Your task -
Look through the records below, and copy out every line that holds the string "shift".

*** Data for processing ***

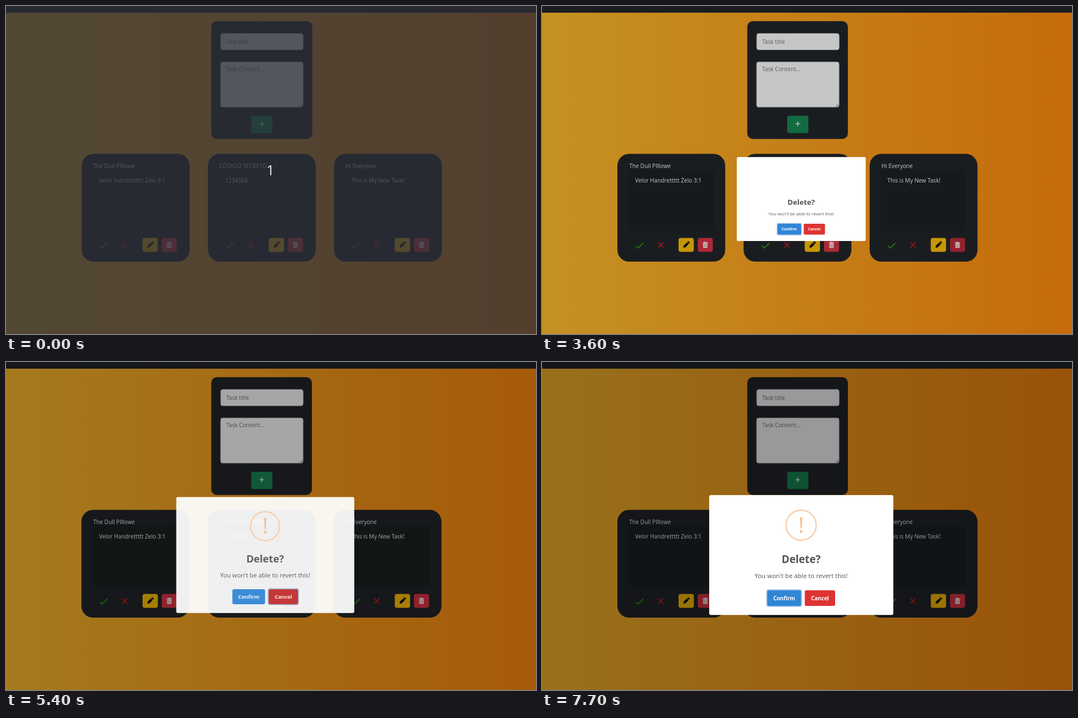
Animation, 951 px wide and 589 px high, one loop 8000 ms. Source, as an HTML page with a canvas:

```html
<!DOCTYPE html>
<html lang="en">
<head>
<meta charset="utf-8">
<title>Task board</title>
<style>
  html, body { margin: 0; width: 100%; height: 100%; overflow: hidden; background: #212529; }
  canvas { display: block; }
</style>
</head>
<body>
<canvas id="stage" width="951" height="589"></canvas>
<script>
const ctx = document.getElementById('stage').getContext('2d');
const W = 951, H = 589, LOOP = 8000, TICK = 100;
const FONT = '"Open Sans", "Noto Sans", sans-serif';
const DARK = '#212529';
const OPENINGS = [3600, 7200];
const CLOSE_AT = 5388;
const CARDS = [
  { x: 136, title: 'The Dull PIllowe', body: 'Velor Handrettttt Zelo 3:1' },
  { x: 362.4, title: 'CODIGO SECRETO', body: '1234568' },
  { x: 588.6, title: 'Hi Everyone', body: 'This is My New Task!' }
];

const clamp = v => Math.min(1, Math.max(0, v));
const mix = (a, b, k) => a + (b - a) * k;
const within = (t, from, to) => t >= from && t < to;

// CSS "ease" timing: cubic-bezier(.25, .1, .25, 1)
function ease(p) {
  p = clamp(p);
  let lo = 0, hi = 1;
  for (let i = 0; i < 20; i++) {
    const s = (lo + hi) / 2, r = 1 - s;
    if (0.75 * r * s + s * s * s < p) lo = s; else hi = s;
  }
  const s = lo, r = 1 - s;
  return 0.3 * r * r * s + 3 * r * s * s + s * s * s;
}

// Eased interpolation through [position, value] stops
function keyframes(stops, p) {
  p = clamp(p);
  const i = Math.max(1, stops.findIndex(s => p <= s[0]));
  const [p0, v0] = stops[i - 1], [p1, v1] = stops[i];
  return mix(v0, v1, ease((p - p0) / (p1 - p0)));
}

function box(x, y, w, h, r, fill, stroke) {
  ctx.beginPath();
  ctx.roundRect(x, y, w, h, r);
  ctx.fillStyle = fill;
  ctx.fill();
  if (stroke) {
    ctx.strokeStyle = stroke;
    ctx.lineWidth = 0.8;
    ctx.stroke();
  }
}

function text(str, x, y, size, color, weight = 400, align = 'left') {
  ctx.font = `${weight} ${size}px ${FONT}`;
  ctx.textAlign = align;
  ctx.fillStyle = color;
  ctx.fillText(str, x, y);
}

function line(points, color, width) {
  ctx.beginPath();
  points.forEach(([x, y]) => ctx.lineTo(x, y));
  ctx.strokeStyle = color;
  ctx.lineWidth = width;
  ctx.stroke();
}

function drawBackground() {
  const g = ctx.createLinearGradient(0, 0, W, 0);
  g.addColorStop(0, '#fdbb2d');
  g.addColorStop(1, '#ff8a0f');
  ctx.fillStyle = g;
  ctx.fillRect(0, 0, W, H);
  ctx.fillStyle = DARK;
  ctx.fillRect(0, 0, W, 12);
}

function drawForm(shift) {
  box(368.3, 27.3, 181.3 - shift, 211.5, 10, DARK);
  box(385.2, 49.3, 148, 29.4, 4, '#fff', '#ced4da');
  box(384.9, 100.3, 148.3, 81.5, 4, '#fff', '#9a9da0');
  text('Task title', 395, 67.7, 10.1, '#6c757d');
  text('Task Content...', 395, 117, 10.1, '#6c757d');
  line([[526.5, 181], [532, 175.5]], '#555', 0.8);
  line([[529.5, 181], [532, 178.5]], '#555', 0.8);
  box(440, 197, 38, 31.2, 4, '#198754');
  line([[454.6, 211.5], [463.4, 211.5]], '#fff', 1.3);
  line([[459, 207.1], [459, 215.9]], '#fff', 1.3);
}

function drawPencil(x, y) {
  ctx.save();
  ctx.translate(x, y);
  ctx.rotate(-Math.PI / 4);
  ctx.fillStyle = '#0b0b0b';
  ctx.beginPath();
  ctx.moveTo(-7.6, 0);
  ctx.lineTo(-4.6, -2.2);
  ctx.lineTo(3.4, -2.2);
  ctx.lineTo(3.4, 2.2);
  ctx.lineTo(-4.6, 2.2);
  ctx.fill();
  ctx.beginPath();
  ctx.roundRect(4.2, -2.2, 2.8, 4.4, 1);
  ctx.fill();
  ctx.restore();
}

function drawTrash(x, y) {
  box(x - 4.6, y - 4.4, 9.2, 1.5, 0.5, '#fff');
  box(x - 1.8, y - 5.4, 3.6, 1.5, 0.5, '#fff');
  box(x - 3.9, y - 2.4, 7.8, 7.8, [0, 0, 1.3, 1.3], '#fff');
  for (const dx of [-2, 0, 2]) {
    line([[x + dx, y - 1.2], [x + dx, y + 4.2]], '#dc3545', 0.65);
  }
}

function drawCard({ x, title, body }, shift, hover) {
  box(x - shift, 265.5, 193.5, 193.6, 21, DARK);
  box(x + 20.4, 294.6, 152, 109.6, 4, '#1d2124');
  text(title, x + 20.5, 291.2, 10.1, '#fff');
  text(body, x + 31, 317.2, 10.1, '#fff');
  line([[x + 32, 430.6], [x + 36.4, 434.8], [x + 45.6, 425.8]], '#2c9a12', 1.9);
  line([[x + 72.4, 424.6], [x + 81.6, 433.8]], '#c4201a', 1.8);
  line([[x + 81.6, 424.6], [x + 72.4, 433.8]], '#c4201a', 1.8);
  box(x + 109, 416.4, 27.4, 25, 4, '#ffc107');
  drawPencil(x + 123, 428.6);
  box(x + 143.5, 416.4, 27, 25, 4, hover ? '#bb2d3b' : '#dc3545');
  drawTrash(x + 157, 429);
}

function drawIcon(age) {
  const p = age / 500;
  const turn = mix(100, 0, ease(p)) * Math.PI / 180;
  const alpha = ctx.globalAlpha * ease(p);
  ctx.save();
  ctx.translate(465, 293);
  ctx.scale(1, Math.cos(turn));
  ctx.globalAlpha = alpha;
  ctx.beginPath();
  ctx.arc(0, 0, 27, 0, Math.PI * 2);
  ctx.strokeStyle = '#facea8';
  ctx.lineWidth = 2.5;
  ctx.stroke();
  const tilt = keyframes([[0, 45], [0.25, -25], [0.5, 15], [0.75, -5], [1, 0]], p);
  ctx.rotate(tilt * Math.PI / 180);
  ctx.globalAlpha = alpha * keyframes([[0, 0], [0.25, 0.4], [0.5, 0.8], [0.75, 1], [1, 1]], p);
  text('!', 0, 13.8, 39, '#f8bb86', 400, 'center');
  ctx.restore();
}

function drawDialog(age, leave, cancelHover, cancelFocus) {
  const enter = keyframes([[0, 0.7], [0.45, 1.05], [0.8, 0.95], [1, 1]], age / 300);
  const scale = enter * mix(1, 0.5, leave);
  ctx.save();
  ctx.translate(465.2, 346.6);
  ctx.scale(scale, scale);
  ctx.translate(-465.2, -346.6);
  ctx.globalAlpha = 1 - leave;
  box(300, 239, 330.4, 215.3, 3, '#fff');
  drawIcon(age);
  text('Delete?', 465, 360.8, 18.8, '#545454', 700, 'center');
  text("You won't be able to revert this!", 465, 388.2, 11.4, '#545454', 400, 'center');
  if (cancelFocus) box(469.5, 408, 58.5, 32, 4.5, 'rgba(100,150,200,.5)');
  else box(402.2, 408, 64.6, 32, 4.5, 'rgba(100,150,200,.5)');
  box(404.2, 410, 60.6, 28, 3, '#3085d6');
  box(471.5, 410, 54.5, 28, 3, cancelHover ? '#c62e2e' : '#dd3333');
  text('Confirm', 434.5, 427.7, 9.7, '#fff', 700, 'center');
  text('Cancel', 498.8, 427.7, 9.7, '#fff', 700, 'center');
  ctx.restore();
}

function drawCountdown() {
  ctx.fillStyle = 'rgba(40,44,54,.8)';
  ctx.fillRect(0, 0, W, H);
  text('1', 474.5, 303.5, 26, '#e4e4e4', 400, 'center');
}

function render(t) {
  const opened = t >= OPENINGS[1] ? OPENINGS[1] : OPENINGS[0];
  const dialog = t >= OPENINGS[1] || within(t, OPENINGS[0], 5600);
  const closing = opened === OPENINGS[0] && t > CLOSE_AT;
  const leave = closing ? ease((t - CLOSE_AT) / 150) : 0;
  const shift = dialog ? 0.7 : 0;
  const hovers = [
    false,
    within(t, 900, 1000) || within(t, 6200, 6300),
    within(t, 2900, 3700) || within(t, 6700, 7300)
  ];

  drawBackground();
  drawForm(shift);
  CARDS.forEach((card, i) => drawCard(card, shift, hovers[i]));

  if (dialog) {
    const age = t - opened;
    const shown = mix(0.56, 1, ease(age / 100));
    const hidden = closing ? ease((t - CLOSE_AT) / 100) : 0;
    ctx.fillStyle = `rgba(0,0,0,${0.4 * shown * (1 - hidden)})`;
    ctx.fillRect(0, 0, W, H);
    drawDialog(age, leave, within(t, 4600, 5600), within(t, 5300, 5600));
  }
  if (t < 100) drawCountdown();
}

const start = performance.now();
function tick() {
  const t = (performance.now() - start) % LOOP;
  render(Math.floor(t / TICK) * TICK);
  requestAnimationFrame(tick);
}
tick();
</script>
</body>
</html>
```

*** End of Data for processing ***

Output for this task -
function drawForm(shift) {
  box(368.3, 27.3, 181.3 - shift, 211.5, 10, DARK);
function drawCard({ x, title, body }, shift, hover) {
  box(x - shift, 265.5, 193.5, 193.6, 21, DARK);
  const shift = dialog ? 0.7 : 0;
  drawForm(shift);
  CARDS.forEach((card, i) => drawCard(card, shift, hovers[i]));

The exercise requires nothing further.